◆ **What is needed**: Please show all lines of the records that include "menu".

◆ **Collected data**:
"""

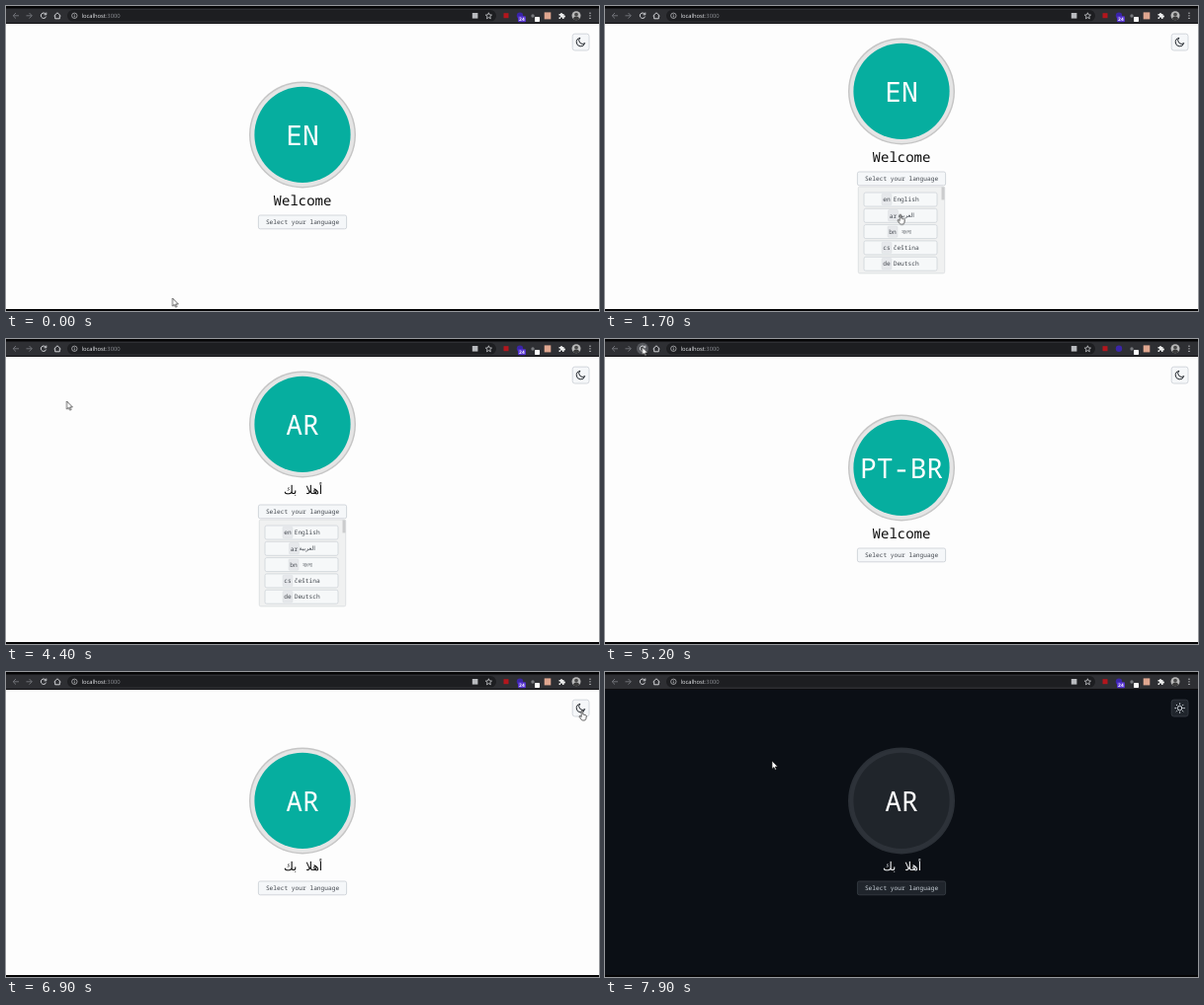
These frames come from a looping animation (600x309 px, 8000 ms). An HTML page:

```html
<!DOCTYPE html>
<html lang="en">
<head>
<meta charset="utf-8">
<title>Language picker</title>
<style>
  html, body { margin: 0; width: 100%; height: 100%; overflow: hidden; background: #000; }
  svg { display: block; width: 600px; height: 309px; text-rendering: geometricPrecision; }
  text { font-family: "Noto Sans Mono", "DejaVu Sans Mono", monospace; }

  #stage, #stage .anim { animation: 8s step-end infinite; }
  #stage { animation-name: theme; }

  .page { fill: var(--page); }
  .rim { fill: var(--rim); }
  .ring { fill: var(--ring); }
  .disc { fill: var(--disc); }
  .button { fill: var(--button); stroke: var(--edge); stroke-width: .9; }
  .code { font-size: 28px; fill: #fff; text-anchor: middle; }
  .hello { font-size: 14px; fill: var(--ink); text-anchor: middle; }
  .arabic { font-family: "DejaVu Sans", "Noto Sans", sans-serif; font-size: 12px; word-spacing: 5px; }
  .label { font-size: 6.2px; fill: var(--soft); }
  .mid { text-anchor: middle; }
  .native { font-family: "Noto Sans", "DejaVu Sans", sans-serif; font-size: 6px; }
  .tag { fill: #e6e8eb; stroke: #d5d8dc; stroke-width: .4; }
  .url { font: 5.8px "Open Sans", "Noto Sans", sans-serif; fill: #e8eaed; }
  .line { fill: none; stroke: #e4e5e8; stroke-width: .9; }
  .dim { stroke: #77797e; }
  .glyph { fill: none; stroke: var(--icon); stroke-width: 1; stroke-linecap: round; stroke-linejoin: round; }
  .pointer { fill: #fff; stroke: #111; stroke-width: .65; stroke-linejoin: round; }

  #stage .content { animation-name: lift; }
  #stage .menu { animation-name: menu; }
  #stage .en { animation-name: en; }
  #stage .pt { animation-name: pt; }
  #stage .ar { animation-name: ar; }
  #stage .welcome { animation-name: welcome; }
  #stage .moon { animation-name: moon; }
  #stage .sun { animation-name: sun; }
  #stage .badge { animation-name: badge; }
  #stage .hover { animation-name: hover; }
  #stage .hand { animation-name: hand; }
  #stage .arrow { animation-name: arrow; }
  #stage .cursor { animation-name: travel; }

  @keyframes theme {
    0% { --page: #fdfdfd; --rim: #c6c6c6; --ring: #e5e5e5; --disc: #06ae9f; --button: #f5f7f9;
         --edge: #cfd3d8; --ink: #0c0c0c; --soft: #42474e; --icon: #24292f; }
    87.5%, 100% { --page: #0b0f15; --rim: #2b3037; --ring: #2d3239; --disc: #20252b; --button: #20252c;
         --edge: #363b43; --ink: #f4f5f6; --soft: #c9d1d9; --icon: #d3d9df; }
  }
  @keyframes lift {
    0%, 65%, 100% { transform: none; }
    13.75% { transform: translateY(-44px); }
  }
  @keyframes menu { 0%, 65%, 100% { visibility: hidden; } 13.75% { visibility: visible; } }
  @keyframes en { 0% { visibility: visible; } 32.5%, 100% { visibility: hidden; } }
  @keyframes pt { 0%, 70%, 100% { visibility: hidden; } 65% { visibility: visible; } }
  @keyframes ar { 0%, 65% { visibility: hidden; } 32.5%, 70%, 100% { visibility: visible; } }
  @keyframes welcome { 0%, 65% { visibility: visible; } 32.5%, 70%, 100% { visibility: hidden; } }
  @keyframes moon { 0% { visibility: visible; } 87.5%, 100% { visibility: hidden; } }
  @keyframes sun { 0% { visibility: hidden; } 87.5%, 100% { visibility: visible; } }
  @keyframes badge { 0%, 71.25%, 100% { visibility: visible; } 65% { visibility: hidden; } }
  @keyframes hover { 0%, 68.75%, 100% { visibility: hidden; } 61.25% { visibility: visible; } }
  @keyframes hand { 0%, 43.75%, 91.25%, 100% { visibility: hidden; } 17.5%, 86.25% { visibility: visible; } }
  @keyframes arrow { 0%, 43.75%, 91.25%, 100% { visibility: visible; } 17.5%, 86.25% { visibility: hidden; } }

  /* The pointer advances ten times a second. */
  @keyframes travel {
    0% { transform: translate(168.5px, 296px); }
    1.25% { transform: translate(168.5px, 296px); animation-timing-function: steps(4, start); }
    6.25% { transform: translate(250px, 252px); animation-timing-function: steps(5, start); }
    12.5% { transform: translate(304px, 220px); }
    16.25% { transform: translate(304px, 220px); animation-timing-function: steps(6, start); }
    23.75% { transform: translate(298px, 209.5px); }
    40% { transform: translate(298px, 209.5px); animation-timing-function: steps(3, start); }
    43.75% { transform: translate(315px, 195px); animation-timing-function: steps(3, start); }
    47.5% { transform: translate(309px, 180px); }
    51.25% { transform: translate(309px, 180px); animation-timing-function: steps(4, start); }
    56.25% { transform: translate(61.5px, 63px); animation-timing-function: steps(5, start); }
    62.5% { transform: translate(37.5px, 8px); }
    68.75% { transform: translate(37.5px, 8px); animation-timing-function: steps(6, start); }
    76.25% { transform: translate(266px, 168px); animation-timing-function: steps(9, start); }
    87.5% { transform: translate(583px, 39px); }
    91.25% { transform: translate(583px, 39px); animation-timing-function: steps(7, start); }
    100% { transform: translate(169px, 90px); }
  }
</style>
</head>
<body>
<svg id="stage" viewBox="0 0 600 309">
  <defs>
    <rect id="row" x="262" y="-7" width="74" height="14" rx="1.8" fill="#f6f8f9" stroke="#cfd3d8" stroke-width=".8"/>
    <rect id="tag" x="-5" y="-5.7" width="10" height="11.4" rx="1.2" class="tag"/>
  </defs>

  <rect width="600" height="309" fill="#050506"/>
  <rect class="page" y="18" width="600" height="289"/>

  <!-- Browser bar -->
  <rect y="2.5" width="600" height="14.7" fill="#2e2f33"/>
  <rect x="62" y="4" width="434" height="11.6" rx="5.8" fill="#1d1e21"/>
  <circle class="anim hover" cx="38" cy="9.8" r="6" fill="#55575c"/>
  <g class="line">
    <path class="dim" d="M13 9.8H7.3M10 7L7.2 9.8L10 12.6M20.5 9.8H26.2M23.5 7L26.3 9.8L23.5 12.6"/>
    <path d="M40.2 8.1A2.7 2.7 0 1 0 40.6 10.6M40.8 6.6V8.8H38.5"/>
    <path d="M48.6 10L52 6.8L55.4 10M49.7 9.4V12.8H54.3V9.4"/>
    <circle cx="69.3" cy="9.8" r="2.7" stroke-width=".6"/>
    <path d="M69.3 9.4V11.4M69.3 8V8.6" stroke-width=".7"/>
    <path d="M488.4 6.8L489.3 8.9L491.5 9.1L489.8 10.6L490.3 12.8L488.4 11.6L486.5 12.8L487 10.6L485.3 9.1L487.5 8.9Z" stroke-width=".7"/>
  </g>
  <text class="url" x="76.5" y="11.9">localhost<tspan fill="#8d9095">:3000</tspan></text>
  <rect x="471.8" y="7" width="5.6" height="5.6" fill="#b9bbbf"/>
  <rect x="503.5" y="7.2" width="5" height="5" fill="#b3161d"/>
  <circle cx="520" cy="9.8" r="3.2" fill="#3a25a8"/>
  <g class="anim badge">
    <rect x="518" y="10.2" width="8" height="6" rx="1" fill="#5532cf"/>
    <text x="522" y="15" font-size="4.8" font-weight="700" fill="#fff" class="mid">24</text>
  </g>
  <circle cx="533" cy="10" r="1.7" fill="#77797e"/>
  <rect x="535" y="11" width="5" height="5" rx=".7" fill="#fff"/>
  <rect x="544.7" y="6.4" width="6.6" height="7" fill="#dfa68f"/>
  <path d="M559.5 8H561A1 1 0 1 1 563 8H564.5V9.6A1 1 0 1 1 564.5 11.4V13H562.9A1 1 0 1 0 561.1 13H559.5V11.3A1 1 0 1 0 559.5 9.6Z" fill="#eceded"/>
  <circle cx="577" cy="9.8" r="4.5" fill="#b8b8b8"/>
  <path d="M573.8 13A3.3 3.3 0 0 1 580.2 13A4.5 4.5 0 0 1 573.8 13Z" fill="#3a3a3a"/>
  <circle cx="577" cy="8.6" r="1.9" fill="#4a4a4a"/>
  <path d="M591 7.2V13" stroke="#e4e5e8" stroke-width="1.3" stroke-linecap="round" stroke-dasharray="0 2.6"/>

  <!-- Theme switch -->
  <rect class="button" x="573.2" y="28.2" width="16.8" height="16.8" rx="2.4"/>
  <path class="glyph anim moon" d="M580.5 32.4A4.3 4.3 0 1 0 585.7 37.6A3.7 3.7 0 0 1 580.5 32.4Z"/>
  <g class="glyph anim sun" transform="translate(581.6 36.6)" stroke-width=".8">
    <circle r="2.3"/>
    <path d="M0-4.8V-4M0 4V4.8M-4.8 0H-4M4 0H4.8M-3.4-3.4L-2.9-2.9M2.9 2.9L3.4 3.4M-3.4 3.4L-2.9 2.9M2.9-2.9L3.4-3.4"/>
  </g>

  <!-- Greeting -->
  <g class="anim content">
    <circle class="rim" cx="300" cy="130.4" r="54"/>
    <circle class="ring" cx="300" cy="130.4" r="52.5"/>
    <circle class="disc" cx="300" cy="130.4" r="48.6"/>
    <text class="code anim en" x="300" y="141.2">EN</text>
    <text class="code anim pt" x="300" y="141.2">PT-BR</text>
    <text class="code anim ar" x="300" y="141.2">AR</text>
    <text class="hello anim welcome" x="300" y="202.4">Welcome</text>
    <text class="hello arabic anim ar" x="300.5" y="201">أهلا بك</text>
    <rect class="button" x="255.4" y="212" width="89.2" height="13.8" rx="1.8"/>
    <text class="label mid" x="300" y="221">Select your language</text>
  </g>

  <!-- Language list -->
  <g class="anim menu">
    <rect x="256.3" y="183" width="87.4" height="87.8" rx="1.5" fill="#f0f1f1" stroke="#d9dbdd" stroke-width=".8"/>
    <rect x="340.5" y="183.4" width="3" height="13" fill="#cbcccd"/>
    <g transform="translate(0 196)">
      <use href="#row"/><use href="#tag" x="285"/>
      <text class="label mid" x="285" y="2.2">en</text><text class="label" x="291.7" y="2.2">English</text>
    </g>
    <g transform="translate(0 212.3)">
      <use href="#row"/><use href="#tag" x="291.5"/>
      <text class="label mid" x="291.5" y="2.2">ar</text><text class="label native mid" x="304.8" y="1.8">العربية</text>
    </g>
    <g transform="translate(0 228.6)">
      <use href="#row"/><use href="#tag" x="291"/>
      <text class="label mid" x="291" y="2.2">bn</text><text class="label native mid" x="305" y="2.2">বাংলা</text>
    </g>
    <g transform="translate(0 244.9)">
      <use href="#row"/><use href="#tag" x="285"/>
      <text class="label mid" x="285" y="2.2">cs</text><text class="label" x="291.7" y="2.2">čeština</text>
    </g>
    <g transform="translate(0 261.2)">
      <use href="#row"/><use href="#tag" x="285"/>
      <text class="label mid" x="285" y="2.2">de</text><text class="label" x="291.7" y="2.2">Deutsch</text>
    </g>
  </g>

  <g class="anim cursor">
    <path class="pointer anim arrow" d="M0 0V8.2L1.9 6.5L3.2 9.2L4.4 8.6L3.2 6H5.8Z"/>
    <path class="pointer anim hand" d="M-.8 .8A.8 .8 0 0 1 .8 .8V4L3.4 4.6Q4.4 4.9 4.3 5.9L3.8 8.5Q3.5 10 2.1 10H.6Q-.3 10-.9 9.1L-2.9 6.3Q-3 5.4-2 5.5L-.8 6.5Z"/>
  </g>
</svg>
</body>
</html>
```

"""

◆ **Answer to this problem**:
  #stage .menu { animation-name: menu; }
  @keyframes menu { 0%, 65%, 100% { visibility: hidden; } 13.75% { visibility: visible; } }
  <g class="anim menu">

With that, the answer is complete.